Work to be completed ▸
The required output is every entry below, copied exactly.
———
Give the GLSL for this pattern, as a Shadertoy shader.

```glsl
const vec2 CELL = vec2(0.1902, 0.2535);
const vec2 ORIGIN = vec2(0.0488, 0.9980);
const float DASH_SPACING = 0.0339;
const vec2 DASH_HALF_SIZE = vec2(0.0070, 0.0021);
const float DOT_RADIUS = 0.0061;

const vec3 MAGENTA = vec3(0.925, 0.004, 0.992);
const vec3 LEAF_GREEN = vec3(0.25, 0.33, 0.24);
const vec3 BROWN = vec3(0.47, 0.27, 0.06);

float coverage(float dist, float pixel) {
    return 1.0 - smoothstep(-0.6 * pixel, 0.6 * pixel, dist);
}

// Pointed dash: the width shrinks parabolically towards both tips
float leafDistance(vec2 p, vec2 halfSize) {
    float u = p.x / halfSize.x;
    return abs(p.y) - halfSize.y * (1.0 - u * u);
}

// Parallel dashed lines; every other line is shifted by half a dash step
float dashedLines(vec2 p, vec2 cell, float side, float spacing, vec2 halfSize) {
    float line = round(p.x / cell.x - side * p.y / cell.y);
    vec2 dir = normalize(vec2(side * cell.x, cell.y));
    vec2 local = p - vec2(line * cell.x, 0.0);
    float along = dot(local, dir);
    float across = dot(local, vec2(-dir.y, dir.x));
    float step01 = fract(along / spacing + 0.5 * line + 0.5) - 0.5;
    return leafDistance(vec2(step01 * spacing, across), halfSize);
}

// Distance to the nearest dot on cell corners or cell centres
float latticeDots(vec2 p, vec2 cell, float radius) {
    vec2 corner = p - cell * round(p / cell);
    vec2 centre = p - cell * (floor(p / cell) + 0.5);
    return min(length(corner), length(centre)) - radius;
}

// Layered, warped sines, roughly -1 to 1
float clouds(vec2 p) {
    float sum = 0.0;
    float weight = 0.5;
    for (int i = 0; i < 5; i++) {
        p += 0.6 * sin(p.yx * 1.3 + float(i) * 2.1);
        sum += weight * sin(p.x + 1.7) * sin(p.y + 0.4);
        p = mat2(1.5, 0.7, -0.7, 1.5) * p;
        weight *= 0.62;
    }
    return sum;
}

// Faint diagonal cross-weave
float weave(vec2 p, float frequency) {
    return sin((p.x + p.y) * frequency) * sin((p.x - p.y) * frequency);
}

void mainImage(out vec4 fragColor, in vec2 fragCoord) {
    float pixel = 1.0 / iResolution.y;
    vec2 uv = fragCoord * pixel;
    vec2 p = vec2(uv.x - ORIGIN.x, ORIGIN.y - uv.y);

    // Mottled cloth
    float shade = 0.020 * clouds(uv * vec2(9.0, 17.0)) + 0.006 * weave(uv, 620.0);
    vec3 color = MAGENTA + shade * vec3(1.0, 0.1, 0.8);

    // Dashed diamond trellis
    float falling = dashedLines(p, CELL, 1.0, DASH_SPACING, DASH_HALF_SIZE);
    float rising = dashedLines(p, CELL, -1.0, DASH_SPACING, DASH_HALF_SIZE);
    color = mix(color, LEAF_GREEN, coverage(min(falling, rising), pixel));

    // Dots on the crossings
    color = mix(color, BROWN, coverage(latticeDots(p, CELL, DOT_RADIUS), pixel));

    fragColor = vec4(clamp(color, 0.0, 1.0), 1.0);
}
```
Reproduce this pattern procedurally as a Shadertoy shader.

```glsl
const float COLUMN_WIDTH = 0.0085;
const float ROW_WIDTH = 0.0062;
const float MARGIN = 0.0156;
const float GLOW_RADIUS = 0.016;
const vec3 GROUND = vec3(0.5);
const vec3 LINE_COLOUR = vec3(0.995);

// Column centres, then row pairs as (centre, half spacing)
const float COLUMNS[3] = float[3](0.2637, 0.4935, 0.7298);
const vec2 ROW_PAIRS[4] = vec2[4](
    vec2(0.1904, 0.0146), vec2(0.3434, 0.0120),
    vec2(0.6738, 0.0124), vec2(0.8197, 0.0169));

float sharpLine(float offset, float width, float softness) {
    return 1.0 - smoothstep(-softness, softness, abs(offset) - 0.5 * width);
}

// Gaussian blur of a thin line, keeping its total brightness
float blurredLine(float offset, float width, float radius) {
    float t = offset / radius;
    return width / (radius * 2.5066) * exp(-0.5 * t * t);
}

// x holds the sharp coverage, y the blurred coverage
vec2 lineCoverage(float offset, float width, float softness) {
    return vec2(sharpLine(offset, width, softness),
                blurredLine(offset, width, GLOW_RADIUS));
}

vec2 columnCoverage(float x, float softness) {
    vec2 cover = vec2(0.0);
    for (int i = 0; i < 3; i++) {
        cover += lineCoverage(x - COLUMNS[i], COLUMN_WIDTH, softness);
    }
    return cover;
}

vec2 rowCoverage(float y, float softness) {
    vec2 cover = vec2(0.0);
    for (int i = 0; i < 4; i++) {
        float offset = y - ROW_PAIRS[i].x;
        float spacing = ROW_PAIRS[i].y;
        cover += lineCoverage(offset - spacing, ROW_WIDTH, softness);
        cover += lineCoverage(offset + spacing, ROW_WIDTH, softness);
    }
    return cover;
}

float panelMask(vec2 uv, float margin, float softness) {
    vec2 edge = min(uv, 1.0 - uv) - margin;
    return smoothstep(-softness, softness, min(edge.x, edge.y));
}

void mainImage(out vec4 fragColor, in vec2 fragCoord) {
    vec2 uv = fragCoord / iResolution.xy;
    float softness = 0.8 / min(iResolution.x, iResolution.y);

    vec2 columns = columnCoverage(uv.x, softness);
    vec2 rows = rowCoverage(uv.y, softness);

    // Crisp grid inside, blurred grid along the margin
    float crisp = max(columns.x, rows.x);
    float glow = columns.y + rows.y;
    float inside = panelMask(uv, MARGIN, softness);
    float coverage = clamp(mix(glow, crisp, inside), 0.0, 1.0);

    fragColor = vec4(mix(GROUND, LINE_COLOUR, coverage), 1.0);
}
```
———
Reply to the task ▸
Give the GLSL for this pattern, as a Shadertoy shader.

```glsl
const vec2 CELL = vec2(0.1902, 0.2535);
const vec2 ORIGIN = vec2(0.0488, 0.9980);
const float DASH_SPACING = 0.0339;
const vec2 DASH_HALF_SIZE = vec2(0.0070, 0.0021);
const float DOT_RADIUS = 0.0061;

const vec3 MAGENTA = vec3(0.925, 0.004, 0.992);
const vec3 LEAF_GREEN = vec3(0.25, 0.33, 0.24);
const vec3 BROWN = vec3(0.47, 0.27, 0.06);

float coverage(float dist, float pixel) {
    return 1.0 - smoothstep(-0.6 * pixel, 0.6 * pixel, dist);
}

// Pointed dash: the width shrinks parabolically towards both tips
float leafDistance(vec2 p, vec2 halfSize) {
    float u = p.x / halfSize.x;
    return abs(p.y) - halfSize.y * (1.0 - u * u);
}

// Parallel dashed lines; every other line is shifted by half a dash step
float dashedLines(vec2 p, vec2 cell, float side, float spacing, vec2 halfSize) {
    float line = round(p.x / cell.x - side * p.y / cell.y);
    vec2 dir = normalize(vec2(side * cell.x, cell.y));
    vec2 local = p - vec2(line * cell.x, 0.0);
    float along = dot(local, dir);
    float across = dot(local, vec2(-dir.y, dir.x));
    float step01 = fract(along / spacing + 0.5 * line + 0.5) - 0.5;
    return leafDistance(vec2(step01 * spacing, across), halfSize);
}

// Distance to the nearest dot on cell corners or cell centres
float latticeDots(vec2 p, vec2 cell, float radius) {
    vec2 corner = p - cell * round(p / cell);
    vec2 centre = p - cell * (floor(p / cell) + 0.5);
    return min(length(corner), length(centre)) - radius;
}

// Layered, warped sines, roughly -1 to 1
float clouds(vec2 p) {
    float sum = 0.0;
    float weight = 0.5;
    for (int i = 0; i < 5; i++) {
        p += 0.6 * sin(p.yx * 1.3 + float(i) * 2.1);
        sum += weight * sin(p.x + 1.7) * sin(p.y + 0.4);
        p = mat2(1.5, 0.7, -0.7, 1.5) * p;
        weight *= 0.62;
    }
    return sum;
}

// Faint diagonal cross-weave
float weave(vec2 p, float frequency) {
    return sin((p.x + p.y) * frequency) * sin((p.x - p.y) * frequency);
}

void mainImage(out vec4 fragColor, in vec2 fragCoord) {
    float pixel = 1.0 / iResolution.y;
    vec2 uv = fragCoord * pixel;
    vec2 p = vec2(uv.x - ORIGIN.x, ORIGIN.y - uv.y);

    // Mottled cloth
    float shade = 0.020 * clouds(uv * vec2(9.0, 17.0)) + 0.006 * weave(uv, 620.0);
    vec3 color = MAGENTA + shade * vec3(1.0, 0.1, 0.8);

    // Dashed diamond trellis
    float falling = dashedLines(p, CELL, 1.0, DASH_SPACING, DASH_HALF_SIZE);
    float rising = dashedLines(p, CELL, -1.0, DASH_SPACING, DASH_HALF_SIZE);
    color = mix(color, LEAF_GREEN, coverage(min(falling, rising), pixel));

    // Dots on the crossings
    color = mix(color, BROWN, coverage(latticeDots(p, CELL, DOT_RADIUS), pixel));

    fragColor = vec4(clamp(color, 0.0, 1.0), 1.0);
}
```
Reproduce this pattern procedurally as a Shadertoy shader.

```glsl
const float COLUMN_WIDTH = 0.0085;
const float ROW_WIDTH = 0.0062;
const float MARGIN = 0.0156;
const float GLOW_RADIUS = 0.016;
const vec3 GROUND = vec3(0.5);
const vec3 LINE_COLOUR = vec3(0.995);

// Column centres, then row pairs as (centre, half spacing)
const float COLUMNS[3] = float[3](0.2637, 0.4935, 0.7298);
const vec2 ROW_PAIRS[4] = vec2[4](
    vec2(0.1904, 0.0146), vec2(0.3434, 0.0120),
    vec2(0.6738, 0.0124), vec2(0.8197, 0.0169));

float sharpLine(float offset, float width, float softness) {
    return 1.0 - smoothstep(-softness, softness, abs(offset) - 0.5 * width);
}

// Gaussian blur of a thin line, keeping its total brightness
float blurredLine(float offset, float width, float radius) {
    float t = offset / radius;
    return width / (radius * 2.5066) * exp(-0.5 * t * t);
}

// x holds the sharp coverage, y the blurred coverage
vec2 lineCoverage(float offset, float width, float softness) {
    return vec2(sharpLine(offset, width, softness),
                blurredLine(offset, width, GLOW_RADIUS));
}

vec2 columnCoverage(float x, float softness) {
    vec2 cover = vec2(0.0);
    for (int i = 0; i < 3; i++) {
        cover += lineCoverage(x - COLUMNS[i], COLUMN_WIDTH, softness);
    }
    return cover;
}

vec2 rowCoverage(float y, float softness) {
    vec2 cover = vec2(0.0);
    for (int i = 0; i < 4; i++) {
        float offset = y - ROW_PAIRS[i].x;
        float spacing = ROW_PAIRS[i].y;
        cover += lineCoverage(offset - spacing, ROW_WIDTH, softness);
        cover += lineCoverage(offset + spacing, ROW_WIDTH, softness);
    }
    return cover;
}

float panelMask(vec2 uv, float margin, float softness) {
    vec2 edge = min(uv, 1.0 - uv) - margin;
    return smoothstep(-softness, softness, min(edge.x, edge.y));
}

void mainImage(out vec4 fragColor, in vec2 fragCoord) {
    vec2 uv = fragCoord / iResolution.xy;
    float softness = 0.8 / min(iResolution.x, iResolution.y);

    vec2 columns = columnCoverage(uv.x, softness);
    vec2 rows = rowCoverage(uv.y, softness);

    // Crisp grid inside, blurred grid along the margin
    float crisp = max(columns.x, rows.x);
    float glow = columns.y + rows.y;
    float inside = panelMask(uv, MARGIN, softness);
    float coverage = clamp(mix(glow, crisp, inside), 0.0, 1.0);

    fragColor = vec4(mix(GROUND, LINE_COLOUR, coverage), 1.0);
}
```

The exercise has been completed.